by Dawn Steel
Pocket Books, 285 pages, $22.

In her memoir-to-date, Dawn Steel has granted us a favor we've all wished for: Every important life lesson is written in italics.

In fact, you can skip any word that's not italicized (life lessons, movie titles) or capitalized (her many high-profile friends, associates and enemies) and end up with a pretty cozy read. Everything else is, as she puts it, "my truth."

The book's precious section titles ("The Dawn of Dawn," "The Break of Dawn" and "Tempered Steel") set the tone for Steel's own truth about her roller-coaster life: Poor kid overcomes misogyny and father's nervous breakdown to market Penthouse, pseudo-Gucci toilet paper and Star Trek: The Motion Picture and work her way to the top at Paramount and Columbia Pictures -- detouring along the way for affairs with Richard Gere and Martin Scorsese, among others -- and finally discovering true happiness through personal and professional motherhood (giving birth to her daughter and independently producing Cool Runnings as the book closes).

Naturally, They Can Kill You is about chutzpah (the prerequisite to life in Hollywood) and survival (the penultimate goal). The ultimate goal, success, also seems to be a part of Steel's story, but not as big a part as one would think. She valiantly notes the rewarding elements of failed relationships and lost opportunities, but underlying the hear-me-roar rhetoric is the riddle that many superwomen of the '80s kept to themselves: What does the woman who has it all really want? A nap.

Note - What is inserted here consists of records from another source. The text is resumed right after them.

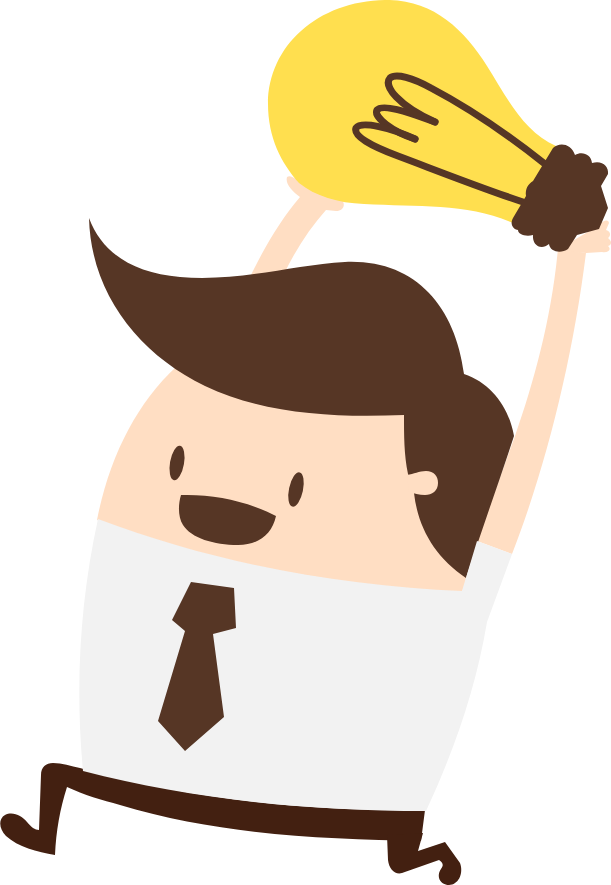
<!DOCTYPE html>
<html lang="en">
<head>
<meta charset="utf-8">
<title>Bright idea</title>
<style>
:root {
  --paper: #ffffff;
  --skin: #ffdec3;
  --hair: #563625;
  --trousers: #432011;
  --shirt: #f2f2f2;
  --glass: #ffdf4f;
}
html, body { margin: 0; background: var(--paper); overflow: hidden; }
.illustration { display: block; width: 611px; height: 885px; }
.skin { fill: var(--skin); }
.brown { fill: var(--hair); }
.trousers { fill: var(--trousers); }
.shirt { fill: var(--shirt); }
.glass { fill: var(--glass); }
.filament { fill: none; stroke: var(--hair); stroke-width: 7; stroke-linecap: round; stroke-linejoin: round; }
</style>
</head>
<body>
<svg class="illustration" viewBox="0 0 611 885" role="img" aria-label="Smiling businessman running with a giant light bulb held over his head">
  <g id="far-arm" class="skin">
    <path d="M250 277C264 248 281 219 300 197C292 191 285 184 287 177C291 174 296 180 302 182L342 200C346 205 343 211 336 211L326 210C310 228 296 249 284 274Z"/>
  </g>

  <g id="light-bulb">
    <path class="glass" d="M385 0C432-1 464 29 487 66C507 98 524 132 556 146L513 223C468 203 419 207 364 204C338 203 315 196 299 183C281 163 268 137 268 104C268 46 318 1 385 0Z"/>
    <g id="filament" class="filament">
      <path d="M545 164C511 137 469 108 431 88C413 78 396 73 390 78C383 86 399 106 435 122"/>
      <path d="M435 122C406 111 382 104 377 110C373 117 393 132 415 139"/>
      <path d="M415 139C389 127 361 121 356 128C353 136 371 146 398 156C438 171 481 188 523 202"/>
    </g>
  </g>

  <g id="near-arm" class="skin">
    <path d="M558 248C552 316 534 382 515 436L477 541L512 554C547 464 573 357 586 253Z"/>
    <path d="M557 250L598 226C604 220 608 219 609 223L606 230C611 231 611 236 608 238C612 241 612 245 608 246C612 250 608 253 602 252L586 253Z"/>
  </g>

  <path id="bulb-cap" class="brown" d="M553 148C559 142 571 143 575 155C582 151 591 154 592 163C602 160 609 166 608 174L601 186L608 208L599 229L577 235L568 249C561 254 550 252 549 244C541 251 532 245 533 235C525 237 518 234 518 230C512 229 510 223 513 218L526 196C525 189 528 184 533 181Z"/>

  <g id="head">
    <path class="skin" d="M97 520C109 458 136 404 176 367L405 413L440 480L467 577L462 592C340 586 214 564 97 520Z"/>
    <path id="hair" class="brown" d="M89 218C102 253 133 273 180 277C239 282 293 265 345 262C414 259 455 305 464 374C491 383 509 407 514 436C499 482 482 529 466 578C435 557 418 528 414 493L408 474C404 455 404 435 404 415C334 418 264 414 205 386C139 354 91 294 89 218Z"/>
    <path id="ear" class="skin" d="M407 475C414 474 419 471 426 471C434 471 438 476 438 483C438 491 432 495 425 495C419 495 414 493 409 492Z"/>
    <g id="face" class="brown">
      <ellipse cx="177" cy="463" rx="7" ry="17.5" transform="rotate(10 177 463)"/>
      <ellipse cx="296" cy="489.500" rx="7" ry="17.500" transform="rotate(12 296 489.500)"/>
      <path d="M181 495C214 494 247 501 276 516C272 534 259 545 238 545C214 545 191 538 183 525C178 517 178 505 181 495Z"/>
    </g>
  </g>

  <g id="running-legs" class="trousers">
    <path d="M80 768C186 798 304 812 425 810L421 841C318 839 215 834 120 805C102 800 84 795 67 787C60 809 56 831 55 855C37 852 18 847 6 836C-1 829-2 819 5 815C13 811 22 816 27 822C31 827 35 830 39 830L41 775C41 767 46 763 53 763C62 763 71 766 80 768Z"/>
    <path d="M387 835L423 833L418 851L445 842L460 863C464 874 458 885 449 885C440 885 436 876 441 869C444 865 443 863 439 860L402 873C395 875 389 869 388 860Z"/>
  </g>

  <g id="shirt-and-tie">
    <path class="shirt" d="M98 519C214 563 340 586 462 591L477 541L512 554L487 622C476 688 454 751 426 811C307 811 190 799 83 771C75 686 80 601 98 519Z"/>
    <path class="brown" d="M191 582L234 588L236 628L213 634L224 717L185 751L158 721L185 631L172 620Z"/>
  </g>
</svg>
</body>
</html>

Steel worked exhaustively throughout her first 40 years and reaped rewards and raspberries from her fellows in entertainment. She made friends the likes of Barbra Streisand and David Geffen, and enemies out of Frank Mancuso and Aldo Gucci. She learned a key to negotiation from Mike Ovitz ("It's a simple phrase: I'm confused") and the key to maintaining sanity from Jeffrey Katzenberg: "Don't take it personally. It's not about you." She gained a lot along the way -- life lessons -- and through it all, had a great head of hair. (According to Steel, her hair is one of her proudest possesions and a big part of her success. Sort of the flip side of Samson.)

They may have tried to kill her more than once but, as she has proven with Cool Runnings, Dawn Steel is still alive, still a player and enjoying a few just mean feat in a world where you're lucky to make it to appetizer status.

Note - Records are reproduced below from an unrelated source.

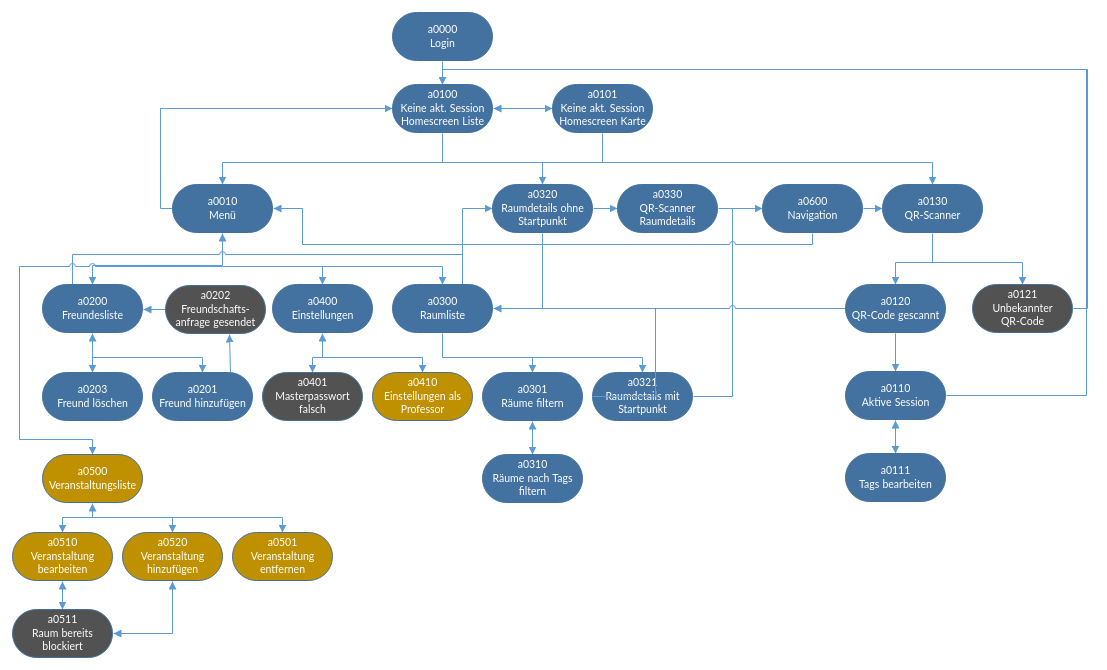
<!DOCTYPE html>
<html lang="de">
<head>
<meta charset="utf-8">
<title>Screenübersicht</title>
<style>
:root {
  --screen: #4472a0;
  --professor: #bf9000;
  --error: #525252;
  --outline: #41719c;
  --line: #5b9bd5;
  --label: #fff;
}
* { box-sizing: border-box; }
body { margin: 0; background: #fff; }
.diagram {
  position: relative;
  width: 1107px;
  height: 670px;
  overflow: hidden;
  background: #fff;
  font: 10.5px/13.4px Lato, "Open Sans", sans-serif;
  word-spacing: .5px;
}
.connectors, .overlay {
  position: absolute;
  inset: 0;
  fill: none;
  stroke: var(--line);
  stroke-width: 1;
}
.arrowhead { fill: var(--line); stroke: none; }
.end { marker-end: url(#arrow); }
.both { marker-start: url(#arrow); marker-end: url(#arrow); }
.node {
  position: absolute;
  left: var(--x);
  top: var(--y);
  width: 101px;
  height: 49px;
  display: flex;
  align-items: center;
  justify-content: center;
  border: 1px solid var(--outline);
  border-radius: 25px;
  background: var(--screen);
  color: var(--label);
  text-align: center;
  white-space: nowrap;
}
.professor { background: var(--professor); }
.error { background: var(--error); }
</style>
</head>
<body>
<main class="diagram">
  <svg class="connectors" width="1107" height="670" viewBox="0 0 1107 670" aria-hidden="true">
    <defs>
      <marker id="arrow" markerUnits="userSpaceOnUse" markerWidth="8" markerHeight="8" refX="8" refY="4" orient="auto-start-reverse">
        <path class="arrowhead" d="M0 0L8 4L0 8Z"/>
      </marker>
    </defs>
    <g id="session-links" transform="translate(.5 .5)">
      <path class="end" d="M442 61V84"/>
      <path class="end" d="M1073 308H1087V69H442V84"/>
      <path d="M946 395H1086V69"/>
      <path class="both" d="M493 108H552"/>
      <path class="end" d="M172 208H160V108H392"/>
      <path d="M442 133V162M602 133V162"/>
      <path class="both" d="M222 184V162H932V184"/>
      <path class="end" d="M542 162V184"/>
    </g>
    <g id="room-links" transform="translate(.5 .5)">
      <path class="end" d="M593 208H617"/>
      <path class="end" d="M718 208H762"/>
      <path class="end" d="M863 208H882"/>
      <path d="M732 208V396H693"/>
      <path class="end" d="M812 233V244H735A3 3 0 0 0 729 244H302V208H273"/>
      <path class="end" d="M462 284V208H492"/>
      <path d="M542 233V308"/>
      <path class="end" d="M845 308H735A3 3 0 0 0 729 308H493"/>
      <path d="M655 308V372"/>
      <path class="end" d="M442 333V357H642V372"/>
      <path class="end" d="M532 357V372"/>
      <path class="both" d="M532 421V454"/>
    </g>
    <g id="menu-links" transform="translate(.5 .5)">
      <path d="M72 284V254H219A3 3 0 0 1 225 254H462"/>
      <path class="both" d="M222 233V265H92V284"/>
      <path class="end" d="M222 266H442V284"/>
      <path class="end" d="M322 266V284"/>
      <path class="end" d="M222 266H95A3 3 0 0 0 89 266H75A3 3 0 0 0 69 266H19V439H92V454"/>
    </g>
    <g id="friend-and-settings-links" transform="translate(.5 .5)">
      <path class="end" d="M165 309H143"/>
      <path class="both" d="M92 333V372"/>
      <path class="end" d="M92 357H202V372"/>
      <path class="end" d="M230 373L229 334"/>
      <path class="both" d="M322 333V357H422V372"/>
      <path class="end" d="M322 357H312V372"/>
    </g>
    <g id="scanner-links" transform="translate(.5 .5)">
      <path d="M932 233V262"/>
      <path class="both" d="M895 284V262H1022V284"/>
      <path class="end" d="M895 333V371"/>
      <path class="both" d="M895 420V453"/>
    </g>
    <g id="event-links" transform="translate(.5 .5)">
      <path class="both" d="M92 503V517H282V532"/>
      <path class="end" d="M92 517H62V532"/>
      <path class="end" d="M172 517V532"/>
      <path class="both" d="M62 581V609"/>
      <path class="both" d="M172 581V633H113"/>
    </g>
  </svg>

  <div class="node" style="--x:392px;--y:12px">a0000<br>Login</div>
  <div class="node" style="--x:392px;--y:84px">a0100<br>Keine akt. Session<br>Homescreen Liste</div>
  <div class="node" style="--x:552px;--y:84px">a0101<br>Keine akt. Session<br>Homescreen Karte</div>

  <div class="node" style="--x:172px;--y:184px">a0010<br>Menü</div>
  <div class="node" style="--x:492px;--y:184px">a0320<br>Raumdetails ohne<br>Startpunkt</div>
  <div class="node" style="--x:617px;--y:184px">a0330<br>QR-Scanner<br>Raumdetails</div>
  <div class="node" style="--x:762px;--y:184px">a0600<br>Navigation</div>
  <div class="node" style="--x:882px;--y:184px">a0130<br>QR-Scanner</div>

  <div class="node" style="--x:42px;--y:284px">a0200<br>Freundesliste</div>
  <div class="node error" style="--x:165px;--y:285px">a0202<br>Freundschafts-<br>anfrage gesendet</div>
  <div class="node" style="--x:272px;--y:284px">a0400<br>Einstellungen</div>
  <div class="node" style="--x:392px;--y:284px">a0300<br>Raumliste</div>
  <div class="node" style="--x:845px;--y:284px">a0120<br>QR-Code gescannt</div>
  <div class="node error" style="--x:972px;--y:284px">a0121<br>Unbekannter<br>QR-Code</div>

  <div class="node" style="--x:42px;--y:372px">a0203<br>Freund löschen</div>
  <div class="node" style="--x:152px;--y:372px">a0201<br>Freund hinzufügen</div>
  <div class="node error" style="--x:262px;--y:372px">a0401<br>Masterpasswort<br>falsch</div>
  <div class="node professor" style="--x:372px;--y:372px">a0410<br>Einstellungen als<br>Professor</div>
  <div class="node" style="--x:482px;--y:372px">a0301<br>Räume filtern</div>
  <div class="node" style="--x:592px;--y:372px">a0321<br>Raumdetails mit<br>Startpunkt</div>
  <div class="node" style="--x:845px;--y:371px">a0110<br>Aktive Session</div>

  <div class="node professor" style="--x:42px;--y:454px">a0500<br>Veranstaltungsliste</div>
  <div class="node" style="--x:482px;--y:454px">a0310<br>Räume nach Tags<br>filtern</div>
  <div class="node" style="--x:845px;--y:453px">a0111<br>Tags bearbeiten</div>

  <div class="node professor" style="--x:12px;--y:532px">a0510<br>Veranstaltung<br>bearbeiten</div>
  <div class="node professor" style="--x:122px;--y:532px">a0520<br>Veranstaltung<br>hinzufügen</div>
  <div class="node professor" style="--x:232px;--y:532px">a0501<br>Veranstaltung<br>entfernen</div>
  <div class="node error" style="--x:12px;--y:609px">a0511<br>Raum bereits<br>blockiert</div>

  <svg class="overlay" width="1107" height="670" viewBox="0 0 1107 670" aria-hidden="true">
    <path d="M592 396.5H655.5V372"/>
  </svg>
</main>
</body>
</html>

Her stories don't always jibe with other published accounts of these subjective times, but since (here are some life lessons of my own) the truth is usually somewhere in between and speculation is the better part of scandal, accept the book as one person's version and enjoy it.

So what if you have to wade through page after page of feelings poured out in first person singular? The life lessons are in italics, and the pictures are a lot of fun, too.

--Betsy Thaggard